Open reading frame 5 (ORF5) of Varicella zoster encodes for envelope glycoprotein K (gK) highly conserved among alphaherpesviruses. Based on analogy to its HSV-1 homolog, VZV gK is believed to participate in membrane fusion along with other major glycoproteins. Calculated molecular mass of glycosylated form is around 40-kDa and it has two N-glycosylation sites required for the conformational integrity. VZV gK accumulates predominantly in the Golgi and it is transported to the plasma membrane of the infected cells. Afterwards, it is endocytosed from the plasma membrane and has the half-life shorter than that of other VZV glycoproteins including gB, gE and gH (Virology (2007) 358, 283-90 and Journal of Virolology (1999) 73, 4197–4207). Our anti VZV ORF5 antibody VZ5.12 works in ELISA (on immunogen), IF (on VZV infected cells) as well as is cross-reactive with SVV (Simian Varicella virus) and recognizes the glycosylated mature form of gK in both VZV and SVV. Each LOT of VZ5.12 is validated for Western blot (on VZV infected cell lysates, described in J Virol. 2013 Jun;87(12):6943-54.).
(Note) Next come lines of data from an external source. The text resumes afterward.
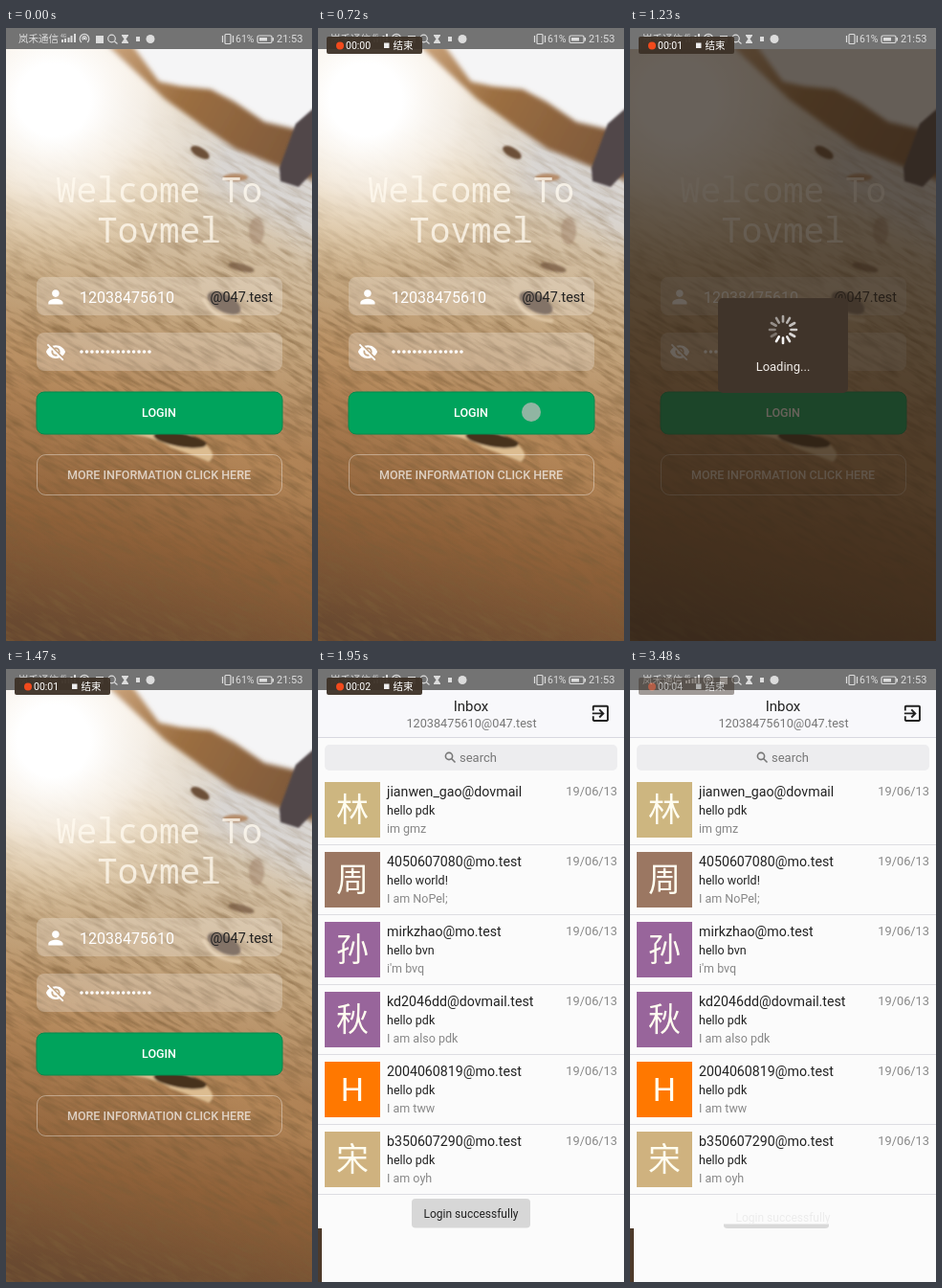
These frames come from a looping animation (320x640 px, 3.51 s). An HTML page:

```html
<!DOCTYPE html>
<html lang="en">
<head>
<meta charset="utf-8">
<title>Mail login</title>
<style>
  html, body { margin: 0; width: 100%; height: 100%; overflow: hidden; background: #fafafa; }
  svg { display: block; width: 320px; height: 640px; font-family: Roboto, "Noto Sans CJK SC", "Noto Sans CJK", sans-serif; }
  .mid { text-anchor: middle; }
  .end { text-anchor: end; }
  .mono { font-family: "Noto Sans Mono", monospace; }
</style>
</head>
<body>
<svg viewBox="0 0 320 640">
  <defs>
    <linearGradient id="sand" gradientUnits="userSpaceOnUse" x1="220" y1="70" x2="90" y2="640">
      <stop offset="0" stop-color="#e6e0da"/>
      <stop offset=".2" stop-color="#d8c8b0"/>
      <stop offset=".4" stop-color="#c5a780"/>
      <stop offset=".6" stop-color="#ad8054"/>
      <stop offset=".8" stop-color="#8f6139"/>
      <stop offset="1" stop-color="#694930"/>
    </linearGradient>
    <linearGradient id="hill" gradientUnits="userSpaceOnUse" x1="110" y1="22" x2="300" y2="130">
      <stop offset="0" stop-color="#c9a27a"/>
      <stop offset=".4" stop-color="#9c6f42"/>
      <stop offset="1" stop-color="#805a3a"/>
    </linearGradient>
    <radialGradient id="glare" gradientUnits="userSpaceOnUse" cx="50" cy="75" r="190">
      <stop offset=".2" stop-color="#fff"/>
      <stop offset=".5" stop-color="#fdf6ec" stop-opacity=".75"/>
      <stop offset="1" stop-color="#f6dcb0" stop-opacity="0"/>
    </radialGradient>
    <linearGradient id="grainFade" x2="0" y2="1">
      <stop offset=".1" stop-color="#000"/>
      <stop offset=".5" stop-color="#fff"/>
    </linearGradient>
    <mask id="ground"><rect width="320" height="640" fill="url(#grainFade)"/></mask>
    <filter id="grain" x="0" y="0" width="100%" height="100%">
      <feTurbulence type="fractalNoise" baseFrequency=".035 .22" numOctaves="3" seed="4"/>
      <feColorMatrix values="0 0 0 0 .2  0 0 0 0 .11  0 0 0 0 .04  2.4 0 0 0 -1"/>
    </filter>
    <filter id="crisp" x="-30%" y="-30%" width="160%" height="160%"><feGaussianBlur stdDeviation="1.3"/></filter>
    <filter id="soft" x="-30%" y="-30%" width="160%" height="160%"><feGaussianBlur stdDeviation="2.5"/></filter>
    <filter id="softer" x="-30%" y="-30%" width="160%" height="160%"><feGaussianBlur stdDeviation="14"/></filter>
    <clipPath id="stage"><rect y="22" width="320" height="618"/></clipPath>
  </defs>

  <g clip-path="url(#stage)">
    <g id="login">
      <rect width="320" height="640" fill="url(#sand)"/>
      <path d="M140 60L340 150V235L200 160L60 80Z" fill="#d9d6d3" filter="url(#softer)"/>
      <path d="M-20 300L340 470V520L-20 340Z" fill="#c49765" opacity=".35" filter="url(#softer)"/>
      <g mask="url(#ground)">
        <rect x="-220" y="-100" width="760" height="900" transform="rotate(30 160 320)" filter="url(#grain)" opacity=".6"/>
      </g>
      <rect width="320" height="320" fill="url(#glare)"/>
      <path d="M92 10H340V125L280 110L235 74L160 60Z" fill="#f5f5f6" filter="url(#soft)"/>
      <path d="M106 18H132L160 56L183 61L214 64L240 78L270 98L330 112V162L284 144L240 126L205 102L166 74Z" fill="url(#hill)" filter="url(#soft)"/>
      <g filter="url(#crisp)" fill="#6c4f38">
        <path d="M303 100L326 80V145L306 166L287 160L286 146Z" fill="#51474a"/>
        <ellipse cx="203" cy="130" rx="11" ry="5" transform="rotate(30 203 130)"/>
        <ellipse cx="240" cy="156" rx="13" ry="4" fill="#b58d6c"/>
        <ellipse cx="262" cy="212" rx="8" ry="14" fill="#a08168" opacity=".5"/>
        <ellipse cx="246" cy="250" rx="14" ry="4" opacity=".7" transform="rotate(15 246 250)"/>
        <path d="M206 282Q216 304 246 306" fill="none" stroke="#dcc3a0" stroke-width="4"/>
        <ellipse cx="228" cy="287" rx="19" ry="9" fill="#5c4738" transform="rotate(28 228 287)"/>
        <path d="M118 422Q160 428 172 438Q196 446 212 453Q222 446 208 434L190 422Z" fill="#dcbc90"/>
        <ellipse cx="182" cy="430" rx="28" ry="7" fill="#46321f" transform="rotate(10 182 430)"/>
      </g>

      <g class="mono mid" font-size="36" fill="#fffaf0" fill-opacity=".78">
        <text x="160" y="182">Welcome To</text>
        <text x="160" y="224">Tovmel</text>
      </g>
      <g fill="#fff" fill-opacity=".24">
        <rect x="32" y="260" width="257" height="40" rx="8"/>
        <rect x="32" y="318" width="257" height="40" rx="8"/>
      </g>
      <g fill="#fff">
        <path transform="translate(40.500 269.500) scale(.95)" d="M12 12c2.21 0 4-1.79 4-4s-1.79-4-4-4-4 1.79-4 4 1.79 4 4 4zm0 2c-2.67 0-8 1.34-8 4v2h16v-2c0-2.66-5.33-4-8-4z"/>
        <path transform="translate(41 327) scale(.92)" d="M12 7c2.76 0 5 2.24 5 5 0 .65-.13 1.26-.36 1.83l2.92 2.92c1.51-1.26 2.7-2.89 3.43-4.75-1.73-4.39-6-7.5-11-7.5-1.4 0-2.74.25-3.98.7l2.16 2.16C10.74 7.13 11.35 7 12 7zM2 4.27l2.74 2.74C3.08 8.3 1.78 10.02 1 12c1.73 4.39 6 7.5 11 7.5 1.55 0 3.03-.3 4.38-.84L19.73 22 21 20.73 3.27 3zM7.53 9.8l1.55 1.55c-.05.21-.08.43-.08.65 0 1.66 1.34 3 3 3 .22 0 .44-.03.65-.08l1.55 1.55c-.67.33-1.41.53-2.2.53-2.76 0-5-2.24-5-5 0-.79.2-1.53.53-2.2zm4.31-.78l3.15 3.15.02-.16c0-1.66-1.34-3-3-3z"/>
        <text x="77" y="287" font-size="16">12038475610</text>
      </g>
      <text class="end" x="279" y="286" font-size="14.4" fill="#222">@047.test</text>
      <path d="M79 338H150.500" stroke="#fff" stroke-width="3.6" stroke-linecap="round" stroke-dasharray="0 5.46"/>
      <rect x="32" y="380" width="257" height="44" rx="8" fill="#00a35c" stroke="#008a4e"/>
      <rect x="32.500" y="445.500" width="256" height="42" rx="9" fill="none" stroke="#fff" stroke-opacity=".38"/>
      <g class="mid" font-size="12.5" font-weight="500" fill="#fff">
        <text x="160" y="406">LOGIN</text>
        <text x="160" y="471" fill-opacity=".68">MORE INFORMATION CLICK HERE</text>
      </g>
      <circle id="touch" cx="223" cy="401" r="10" fill="#a9b8ae"/>
      <g id="loading">
        <rect width="320" height="640" fill="#281e14" opacity=".7"/>
        <rect x="92" y="282" width="136" height="99" rx="5" fill="#40342a"/>
        <g id="spinner" transform="translate(160 315)" stroke="#fff" stroke-width="2.6" stroke-linecap="round"></g>
        <text class="mid" x="160" y="358" font-size="13" fill="#f0ece8">Loading...</text>
      </g>
    </g>

    <g id="inbox">
      <rect width="320" height="640" fill="#fbfbfb"/>
      <rect width="320" height="71" fill="#f8f8fb"/>
      <path d="M0 71.500H320" stroke="#d8d8e0"/>
      <text class="mid" x="160" y="44" font-size="15" fill="#222">Inbox</text>
      <text class="mid" x="160.500" y="61" font-size="12.7" fill="#777">12038475610@047.test</text>
      <path transform="translate(284 35) scale(.95)" fill="#222" d="M10.09 15.59L11.5 17l5-5-5-5-1.41 1.41L12.67 11H3v2h9.67zM19 3H5c-1.11 0-2 .9-2 2v4h2V5h14v14H5v-4H3v4c0 1.1.89 2 2 2h14c1.1 0 2-.9 2-2V5c0-1.1-.9-2-2-2z"/>
      <rect x="7" y="79" width="306" height="27" rx="5" fill="#ededef"/>
      <g fill="none" stroke="#777" stroke-width="1.6"><circle cx="137" cy="91" r="3.6"/><path d="M139.500 93.500L143.500 97.500"/></g>
      <text x="148" y="97" font-size="13" fill="#777">search</text>
      <g id="rows"></g>
      <rect id="edge" y="584" width="4" height="56" fill="#4d3a2a"/>
    </g>
  </g>

  <g id="toast">
    <rect x="98" y="553" width="124" height="30.500" rx="4" fill="#d7d7d7"/>
    <text class="mid" x="160" y="573" font-size="12" fill="#222">Login successfully</text>
  </g>
  <g id="ghost">
    <path d="M98 579.500H208V581Q208 584 204 584H102Q98 584 98 581Z" fill="#d9d9d9"/>
    <text class="mid" x="160" y="577" font-size="12" fill="#ececec">Login successfully</text>
  </g>

  <g fill="#dcdcdc" font-size="10.500">
    <rect width="320" height="22" fill="#737373"/>
    <text x="13" y="15">岚禾通信</text>
    <text x="57" y="10" font-size="5">4G</text>
    <path d="M58 15v-3h2v3zM61 15v-4h2v4zM64.500 15v-5h2v5zM67.500 15v-7h2v7zM71 15v-9h2v9z"/>
    <rect x="94" y="8" width="8" height="8"/>
    <g fill="none" stroke="#dcdcdc" stroke-width="1.2">
      <path d="M79 15a4.800 4.800 0 1 1 6 0M80.500 12.500a2.200 2.200 0 1 1 3 0"/>
      <circle cx="110.500" cy="11" r="3.800"/><path d="M113.500 14l3 2.500"/>
      <rect x="229" y="6.500" width="6" height="10" rx="1"/>
      <path d="M226.500 8v7M237.500 8v7"/>
      <rect x="263" y="8" width="15" height="7.500" rx="1.500"/>
    </g>
    <circle cx="82" cy="11" r="1.200"/>
    <path d="M121 7h7v1l-2.500 3.500 2.500 3.500v1h-7v-1l2.500-3.500-2.500-3.500z"/>
    <rect x="136" y="9" width="4" height="5"/>
    <circle cx="151" cy="11.500" r="4.500"/>
    <path d="M265 10h8v3.500h-8zM278.500 10h1.500v3.500h-1.500z"/>
    <text x="240" y="15">61%</text>
    <text x="283" y="15" font-size="11">21:53</text>
  </g>

  <g id="recorder" font-size="10.500" fill="#fff">
    <rect x="9" y="9" width="100" height="18" rx="2" fill="#3d3126" opacity=".95"/>
    <circle id="dot" cx="23" cy="18.500" r="4" fill="#f24a1c"/>
    <text id="counter" x="29" y="22"></text>
    <rect x="69" y="15.500" width="5.500" height="5.500" fill="#eee"/>
    <text x="78.500" y="22">结束</text>
  </g>
</svg>
<script>
const LOOP = 3510, SECOND = 750;
const $ = id => document.getElementById(id);
const clamp = v => Math.max(0, Math.min(1, v));
const ramp = (t, from, to) => clamp((t - from) / (to - from));
const pulse = (t, inA, inB, outA, outB) => ramp(t, inA, inB) * (1 - ramp(t, outA, outB));
const fade = (id, alpha) => $(id).setAttribute('opacity', alpha);
const shift = (id, x) => $(id).setAttribute('transform', `translate(${x} 0)`);

const mails = [
  ['林', '#cdb680', 'jianwen_gao@dovmail', 'hello pdk', 'im gmz'],
  ['周', '#9b7762', '4050607080@mo.test', 'hello world!', 'I am NoPel;'],
  ['孙', '#98659b', 'mirkzhao@mo.test', 'hello bvn', "i'm bvq"],
  ['秋', '#98659b', 'kd2046dd@dovmail.test', 'hello pdk', 'I am also pdk'],
  ['H', '#ff7800', '2004060819@mo.test', 'hello pdk', 'I am tww'],
  ['宋', '#cfb27f', 'b350607290@mo.test', 'hello pdk', 'I am oyh'],
];
$('rows').innerHTML = mails.map(([letter, color, sender, subject, body], i) => `
  <g transform="translate(0 ${Math.round(110 + 72.9 * i)})">
    <rect x="7" y="8" width="58" height="58" fill="${color}"/>
    <text class="mid" x="36" y="49" font-size="34" fill="#fffdf0">${letter}</text>
    <text x="72" y="23" font-size="14.2" fill="#222">${sender}</text>
    <text x="72" y="42" font-size="12.5" fill="#222">${subject}</text>
    <text x="72" y="61" font-size="12.5" fill="#888">${body}</text>
    <text class="end" x="313" y="22" font-size="12.8" fill="#888">19/06/13</text>
    <path d="M0 73.5H320" stroke="#dddde2"/>
  </g>`).join('');

const spokes = 12;
$('spinner').innerHTML = Array.from({ length: spokes }, (_, i) =>
  `<path d="M0 -8.5V-14" transform="rotate(${i * 360 / spokes})"/>`).join('');

function draw(t) {
  fade('touch', 0.85 * pulse(t, 570, 660, 750, 840));
  fade('loading', pulse(t, 810, 930, 1290, 1440));
  const head = Math.floor(t / (SECOND / spokes));
  [...$('spinner').children].forEach((spoke, i) =>
    spoke.setAttribute('opacity', 1 - 0.75 * ((head - i + spokes * 10) % spokes) / spokes));

  const slide = 1 - (1 - ramp(t, 1520, 1920)) ** 4;
  shift('login', -96 * slide);
  shift('inbox', 320 * (1 - slide));
  fade('edge', t >= 1920 ? 1 : 0);

  fade('toast', pulse(t, 1590, 1770, 2480, 2800));
  fade('ghost', ramp(t, 2640, 2800));

  const clock = t - 30;
  fade('recorder', pulse(t, 30, 120, 3390, 3570));
  $('counter').textContent = '00:0' + Math.max(0, Math.floor(clock / SECOND));
  const phase = (clock + SECOND) % SECOND;
  fade('dot', clock < SECOND || phase >= 240 ? 1 : 1 - ramp(phase, 0, 60));
}

function tick() {
  draw(performance.now() % LOOP);
  requestAnimationFrame(tick);
}
tick();
</script>
</body>
</html>
```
Clone: VZ 5.12
Catalog No.: HR-VZV-01
Host Species: Mouse
Reactivity: Varicella zoster virus
Antigen/Immunogen: The immunogen consisted of full length VZV ORF5 and was produced in E.coli
Tested Applications: ELISA; WB
Varicella zoster virus
The immunogen consisted of full length VZV ORF5 and was produced in E.coli
€120.00 – €500.00
|STORAGE||Long term -20 °C, short term +4 °C. Avoid freeze-thaw cycles.|
|LIGHT CHAIN TYPE||kappa|
|REFERENCES||Lenac et al., J Virol, 2013|
VZV ORF18 (UniProtKB – Q6QCN7) encodes a small subunit of the viral ribonucleotide reductase, which together with the large subunit, encoded by the VZV ORF19, forms the ribonucleotide reductase holoenzyme complex (RNR)
Open reading frame 37 (ORF37) of Varicella zoster encodes for envelope glycoprotein H (gH). VZV gH is a 118kDa type 1 transmembrane glycoprotein highly conserved among other alphaherpesviruses.
VZV ORF23 encodes a 24 kDa small capsid surface protein that localizes primarily to cell nuclei during infection and is not essential for viral replication in cell culture, even though its absence disrupts the capsid assembly.